A gun control group pushing to ban “assault weapons” in Florida has garnered more than 100,000 signatures for its cause and triggered a review by the Florida Supreme Court. If the group gets 766,200 by February, the ban will become one of the potential constitutional amendments on the 2020 ballot.
“Hundreds of thousands of Floridians across the state are getting behind this effort to place a ban on the ballot, because they know that this isn’t a partisan issue — this is an issue of public safety,” BAWN Chairwoman Gail Schwartz, the aunt of slain Marjory Stoneman Douglas High School student Alex Schachter, said in a statement.
The amendment on the petition would ban possession of “assault weapons,” defined “as semiautomatic rifles and shotguns capable of holding more than 10 rounds of ammunition at once, either in fixed or detachable magazine, or any other ammunition-feeding device.”
The measure excludes handguns, and it exempts all firearms owned before the date the ban becomes effective. But it also requires any of those grandfathered rifles and shotguns to be registered with the Florida Department of Law Enforcement within one year of the ban’s effective date. Gun owners must provide a sworn statement that they owned the firearm before the effective date and provide the firearm’s make, model, and serial number. Law enforcement is required to keep a permanent record of the firearms registered.
In order for the measure to become part of the Florida constitution, it must garner 60 percent of the vote.
Leaders of Ban Assault Weapons Now! include former Parkland student David Hogg, Florida Congressman Ted Deutch, and several survivors and parents of survivors of mass murders. Partner organizations include the Brady Campaign to Prevent Gun Violence and March for Our Lives.
BAWN produced a video that appears on the home page of its website, right above a request for donations. The unlisted video has been viewed a grand total of 746 times on YouTube and repeats the same talking points used by most gun ban advocates.
“These are weapons of war, military style weapons that, frankly, were not meant to be in the hands of civilians,” says Dr. Joseph Sakran, a trauma surgeon who appears in a BAWN video. “These are wounds we should never be seeing.”
“Banning assault weapons is not going to stop every mass shooting, but if we prevent even one shooting, it is worth it,” says another woman who appears in the video.
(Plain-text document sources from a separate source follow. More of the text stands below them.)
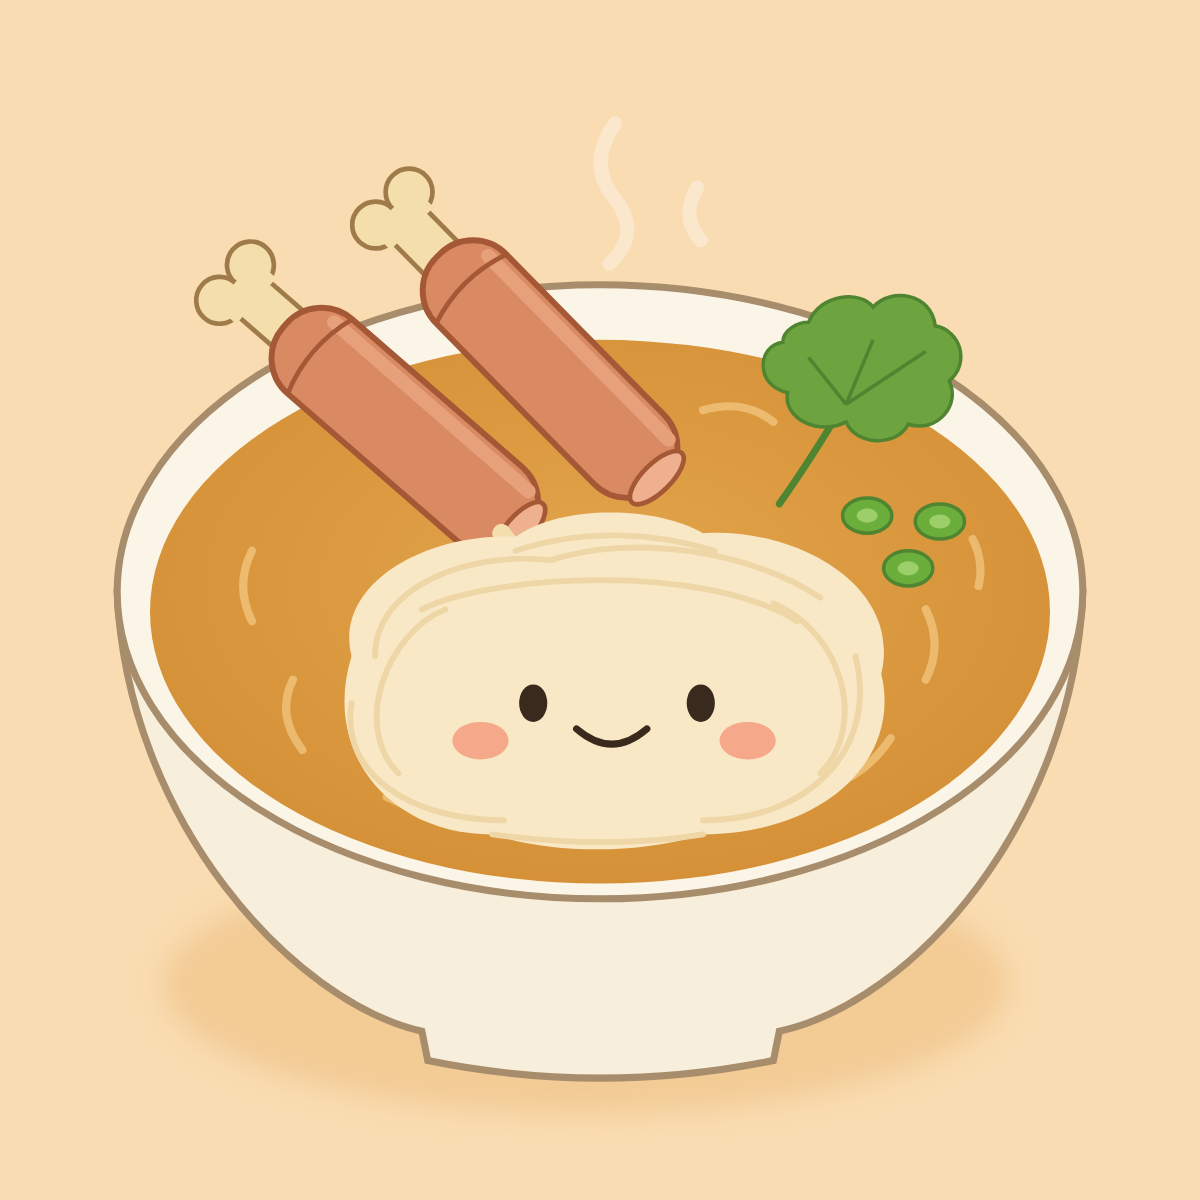
<!DOCTYPE html>
<html lang="en">
<head>
<meta charset="utf-8">
<title>Rib Noodle Soup</title>
<style>
  :root {
    --backdrop: #f9dcb1;
    --shadow: #f3cb94;
    --bowl: #f7eedb;
    --bowl-inner: #fbf5e8;
    --bowl-line: #a88d6c;
    --broth: #e3a54c;
    --broth-deep: #d48f35;
    --broth-ripple: #f1c47c;
    --noodle: #f8e8c6;
    --noodle-line: #eed6a6;
    --meat: #d98a62;
    --meat-light: #e6a07a;
    --meat-line: #a45835;
    --meat-cut: #efb08f;
    --bone: #f4deac;
    --bone-line: #9f7b4a;
    --herb: #6ea43f;
    --herb-line: #4f8530;
    --pea: #6cae3c;
    --pea-light: #9ccf6a;
    --eye: #3a2a1e;
    --blush: #f5a98a;
    --steam: #fbe8cc;
  }
  html, body { margin: 0; padding: 0; overflow: hidden; background: var(--backdrop); }
  .canvas { width: 1200px; height: 1200px; display: block; }
</style>
</head>
<body>
<svg class="canvas" viewBox="0 0 1024 1024" width="1200" height="1200" role="img" aria-label="Smiling bowl of noodle soup with two pork ribs, cilantro and scallions">
  <defs>
    <radialGradient id="broth-fill" cx="50%" cy="45%" r="60%">
      <stop offset="0" stop-color="var(--broth)"/>
      <stop offset="1" stop-color="var(--broth-deep)"/>
    </radialGradient>
    <filter id="soft-blur"><feGaussianBlur stdDeviation="12"/></filter>
    <g id="pork-rib">
      <path d="M28 -20 L80 -20 L80 20 L28 20 Z" fill="var(--bone)" stroke="var(--bone-line)" stroke-width="4"/>
      <circle cx="14" cy="-20" r="20" fill="var(--bone)" stroke="var(--bone-line)" stroke-width="4"/>
      <circle cx="14" cy="20" r="20" fill="var(--bone)" stroke="var(--bone-line)" stroke-width="4"/>
      <rect x="14" y="-26" width="24" height="52" fill="var(--bone)"/>
      <rect x="70" y="-42" width="272" height="84" rx="40" fill="var(--meat)" stroke="var(--meat-line)" stroke-width="5"/>
      <path d="M100 -30 L320 -30" stroke="var(--meat-light)" stroke-width="12" stroke-linecap="round"/>
      <path d="M110 -42 Q96 0 110 42" fill="none" stroke="var(--meat-line)" stroke-width="4"/>
      <ellipse cx="336" cy="0" rx="12" ry="30" fill="var(--meat-cut)" stroke="var(--meat-line)" stroke-width="4"/>
    </g>
  </defs>

  <ellipse class="bowl-shadow" cx="500" cy="840" rx="360" ry="110" fill="var(--shadow)" filter="url(#soft-blur)"/>

  <g class="steam" fill="none" stroke="var(--steam)" stroke-width="12" stroke-linecap="round">
    <path d="M525 105 Q500 140 525 170 Q548 200 520 225"/>
    <path d="M595 160 Q580 185 598 205"/>
  </g>

  <g class="bowl">
    <path d="M100 505 C108 700 250 855 360 880 L365 905 Q512 935 660 905 L665 880 C780 855 916 700 924 505 Z" fill="var(--bowl)" stroke="var(--bowl-line)" stroke-width="6"/>
    <ellipse cx="512" cy="505" rx="412" ry="262" fill="var(--bowl-inner)" stroke="var(--bowl-line)" stroke-width="6"/>
    <ellipse class="broth" cx="512" cy="522" rx="384" ry="232" fill="url(#broth-fill)"/>
  </g>

  <g class="broth-ripples" fill="none" stroke="var(--broth-ripple)" stroke-width="7" stroke-linecap="round" opacity="0.8">
    <path d="M215 470 Q200 500 215 530"/>
    <path d="M250 580 Q235 610 258 640"/>
    <path d="M600 350 Q635 340 660 360"/>
    <path d="M790 520 Q805 550 790 580"/>
    <path d="M760 630 Q740 660 710 670"/>
    <path d="M330 680 Q370 700 410 700"/>
    <path d="M470 330 Q500 322 530 330"/>
    <path d="M830 460 Q840 480 835 500"/>
  </g>

  <g class="ribs">
    <use href="#pork-rib" transform="translate(325 168) rotate(45.5)"/>
    <use href="#pork-rib" transform="translate(190 232) rotate(41)"/>
    <path d="M428 455 L445 478" stroke="var(--bone)" stroke-width="16" stroke-linecap="round"/>
  </g>

  <g class="noodle-face">
    <path d="M300 560 C285 500 360 455 440 458 C480 430 560 432 600 455 C680 450 770 500 752 575 C770 650 700 712 600 712 C540 730 470 728 420 712 C330 712 275 640 300 560 Z" fill="var(--noodle)"/>
    <g fill="none" stroke="var(--noodle-line)" stroke-width="5" stroke-linecap="round">
      <path d="M320 560 C320 500 400 470 470 478 C540 455 640 470 700 510"/>
      <path d="M300 600 C290 660 350 700 430 700"/>
      <path d="M730 560 C750 640 690 700 600 700"/>
      <path d="M360 520 C420 490 600 480 680 530"/>
      <path d="M340 660 C300 620 330 540 380 520"/>
      <path d="M700 660 C740 620 720 540 660 515"/>
      <path d="M440 470 C500 450 560 455 610 470"/>
      <path d="M420 712 C480 720 540 722 600 712"/>
    </g>
    <ellipse cx="455" cy="600" rx="12" ry="16" fill="var(--eye)"/>
    <ellipse cx="598" cy="600" rx="12" ry="16" fill="var(--eye)"/>
    <ellipse cx="410" cy="632" rx="24" ry="16" fill="var(--blush)"/>
    <ellipse cx="638" cy="632" rx="24" ry="16" fill="var(--blush)"/>
    <path d="M492 622 Q522 648 552 622" fill="none" stroke="var(--eye)" stroke-width="6" stroke-linecap="round"/>
  </g>

  <g class="cilantro">
    <path d="M720 345 Q690 395 665 430" fill="none" stroke="var(--herb-line)" stroke-width="6" stroke-linecap="round"/>
    <path d="M690 275 C700 250 735 248 745 262 C760 245 795 250 798 278 C820 282 828 310 810 325 C820 345 800 370 775 362 C765 382 730 380 722 360 C700 372 668 358 672 335 C645 330 645 295 668 292 C668 282 680 275 690 275 Z" fill="var(--herb)" stroke="var(--herb-line)" stroke-width="3"/>
    <path d="M722 345 L745 290 M722 345 L790 300 M722 345 L690 305" stroke="var(--herb-line)" stroke-width="3" fill="none"/>
  </g>

  <g class="scallions">
    <ellipse cx="740" cy="440" rx="21" ry="15" fill="var(--pea)" stroke="var(--herb-line)" stroke-width="3"/>
    <ellipse cx="740" cy="440" rx="9" ry="6" fill="var(--pea-light)"/>
    <ellipse cx="802" cy="445" rx="21" ry="15" fill="var(--pea)" stroke="var(--herb-line)" stroke-width="3"/>
    <ellipse cx="802" cy="445" rx="9" ry="6" fill="var(--pea-light)"/>
    <ellipse cx="775" cy="485" rx="21" ry="15" fill="var(--pea)" stroke="var(--herb-line)" stroke-width="3"/>
    <ellipse cx="775" cy="485" rx="9" ry="6" fill="var(--pea-light)"/>
  </g>
</svg>
</body>
</html>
Gun control advocates in Washington State used the same ballot tactic last year to impose a slate of gun control measures without the legislature’s approval. Garnering 60 percent of the vote, I-1639 banned the sale of semiautomatic rifles to adults under the age of 21, created a registry of gun owners, established a 10-day waiting period for certain purchases, held gun owners liable for failing to secure firearms, and allowed the state to charge a $25 fee on the sale of “assault rifles.”